I asked if he ever talked about it. Jason shook his head no. Did they find out anyway? “Always.”
The first time was at Fort Benning in 1994, in the middle of the hell of basic training. The ex-cop recruits in boot camp with him said that prisoners had more freedom than they did. There were guys who faked suicide attempts to get out of basic. But Everman never had any doubts. “I was 100 percent,” he told me. “If I wasn’t, there was no way I’d get through it.”
He had three drill sergeants, two of whom were sadists. Thank God it was the easygoing one who saw it. He was reading a magazine, when he slowly looked up and stared at Everman. Then the sergeant walked over, pointing to a page in the magazine. “Is this you?” It was a photo of the biggest band in the world, Nirvana. Kurt Cobain had just killed himself, and this was a story about his suicide. Next to Cobain was the band’s onetime second guitarist. A guy with long, strawberry blond curls. “Is this you?”
Everman exhaled. “Yes, Drill Sergeant.”
And that was only half of it. Jason Everman has the unique distinction of being the guy who was kicked out of Nirvana and Soundgarden, two rock bands that would sell roughly 100 million records combined. At 26, he wasn’t just Pete Best, the guy the Beatles left behind. He was Pete Best twice.
Then again, he wasn’t remotely. What Everman did afterward put him far outside the category of rock’n’roll footnote. He became an elite member of the U.S. Army Special Forces, one of those bearded guys riding around on horseback in Afghanistan fighting the Taliban.
I’ve known Jason Everman since we played rock shows together nearly 25 years ago. What happened to him was almost inexplicable, a cruel combination of good luck, bad luck and the kind of disappointment that would have overwhelmed me even at my most brashly defiant.
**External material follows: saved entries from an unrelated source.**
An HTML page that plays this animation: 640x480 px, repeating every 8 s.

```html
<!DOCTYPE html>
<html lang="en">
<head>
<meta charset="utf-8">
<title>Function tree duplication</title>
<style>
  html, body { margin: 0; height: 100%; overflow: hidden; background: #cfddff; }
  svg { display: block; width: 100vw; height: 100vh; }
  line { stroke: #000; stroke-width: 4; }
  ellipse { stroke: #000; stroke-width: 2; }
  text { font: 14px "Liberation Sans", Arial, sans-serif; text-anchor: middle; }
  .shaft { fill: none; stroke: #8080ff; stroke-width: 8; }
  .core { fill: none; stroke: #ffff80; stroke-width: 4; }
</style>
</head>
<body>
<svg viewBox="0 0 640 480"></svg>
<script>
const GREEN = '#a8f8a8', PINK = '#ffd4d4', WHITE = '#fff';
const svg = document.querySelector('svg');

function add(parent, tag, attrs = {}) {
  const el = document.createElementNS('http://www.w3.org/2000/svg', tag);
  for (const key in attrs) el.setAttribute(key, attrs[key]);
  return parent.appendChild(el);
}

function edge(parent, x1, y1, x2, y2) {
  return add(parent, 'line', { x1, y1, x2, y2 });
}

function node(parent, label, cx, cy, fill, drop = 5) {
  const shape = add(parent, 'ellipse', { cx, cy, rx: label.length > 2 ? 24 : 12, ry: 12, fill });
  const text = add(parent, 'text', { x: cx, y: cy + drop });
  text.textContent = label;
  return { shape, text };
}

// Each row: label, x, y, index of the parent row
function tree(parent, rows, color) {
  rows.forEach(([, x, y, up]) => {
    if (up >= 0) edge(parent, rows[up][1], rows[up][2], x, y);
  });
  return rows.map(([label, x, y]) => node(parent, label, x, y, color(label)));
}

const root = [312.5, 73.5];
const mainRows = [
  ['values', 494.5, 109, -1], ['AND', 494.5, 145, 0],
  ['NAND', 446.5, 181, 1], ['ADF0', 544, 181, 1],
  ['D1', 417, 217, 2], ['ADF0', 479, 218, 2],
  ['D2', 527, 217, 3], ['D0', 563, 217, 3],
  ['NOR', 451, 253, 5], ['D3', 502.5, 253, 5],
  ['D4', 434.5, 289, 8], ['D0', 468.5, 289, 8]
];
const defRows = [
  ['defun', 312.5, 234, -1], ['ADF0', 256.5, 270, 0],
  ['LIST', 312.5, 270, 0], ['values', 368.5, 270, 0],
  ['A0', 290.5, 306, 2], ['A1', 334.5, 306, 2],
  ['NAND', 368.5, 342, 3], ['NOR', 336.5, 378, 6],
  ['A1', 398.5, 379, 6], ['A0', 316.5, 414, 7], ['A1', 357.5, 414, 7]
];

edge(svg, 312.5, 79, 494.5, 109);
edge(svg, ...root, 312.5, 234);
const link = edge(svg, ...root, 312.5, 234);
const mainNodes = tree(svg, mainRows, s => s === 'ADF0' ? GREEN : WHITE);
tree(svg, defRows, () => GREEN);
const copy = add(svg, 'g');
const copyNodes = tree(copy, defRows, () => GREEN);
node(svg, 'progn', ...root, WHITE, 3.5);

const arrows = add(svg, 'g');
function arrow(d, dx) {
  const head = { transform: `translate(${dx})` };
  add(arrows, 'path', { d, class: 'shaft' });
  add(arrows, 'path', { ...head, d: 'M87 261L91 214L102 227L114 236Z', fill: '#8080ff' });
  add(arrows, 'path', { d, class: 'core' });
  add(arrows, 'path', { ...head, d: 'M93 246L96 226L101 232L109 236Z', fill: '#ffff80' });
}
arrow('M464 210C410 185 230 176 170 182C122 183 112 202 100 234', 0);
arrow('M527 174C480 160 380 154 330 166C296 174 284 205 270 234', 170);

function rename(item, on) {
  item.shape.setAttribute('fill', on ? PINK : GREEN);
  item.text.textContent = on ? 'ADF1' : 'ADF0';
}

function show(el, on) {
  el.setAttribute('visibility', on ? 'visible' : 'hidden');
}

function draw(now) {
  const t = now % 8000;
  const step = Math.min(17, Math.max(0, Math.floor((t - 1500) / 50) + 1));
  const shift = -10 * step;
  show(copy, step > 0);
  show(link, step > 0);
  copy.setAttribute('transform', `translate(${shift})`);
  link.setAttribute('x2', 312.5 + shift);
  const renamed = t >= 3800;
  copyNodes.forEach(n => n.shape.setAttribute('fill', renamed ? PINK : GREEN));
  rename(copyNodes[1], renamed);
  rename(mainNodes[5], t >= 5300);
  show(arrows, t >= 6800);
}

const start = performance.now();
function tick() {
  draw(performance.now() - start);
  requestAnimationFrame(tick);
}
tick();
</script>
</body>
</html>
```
After having not seen him since the early ’90s, I ended up hanging out with him in his apartment in Brooklyn last summer. We had drinks, retraced steps. We once were in the same place in our lives. But mine had since quietly transitioned from rock to parenthood. My changes were glacial. His were violent.
None of it is easy for him to talk about. Jason is one of the most guarded people I have ever met. But when I pulled up to his remote A-frame cabin near Puget Sound last winter, there he was, a sturdy, tall figure in a Black Flag sweatshirt holding a glass of red wine. This was his private place, and he was letting me into it.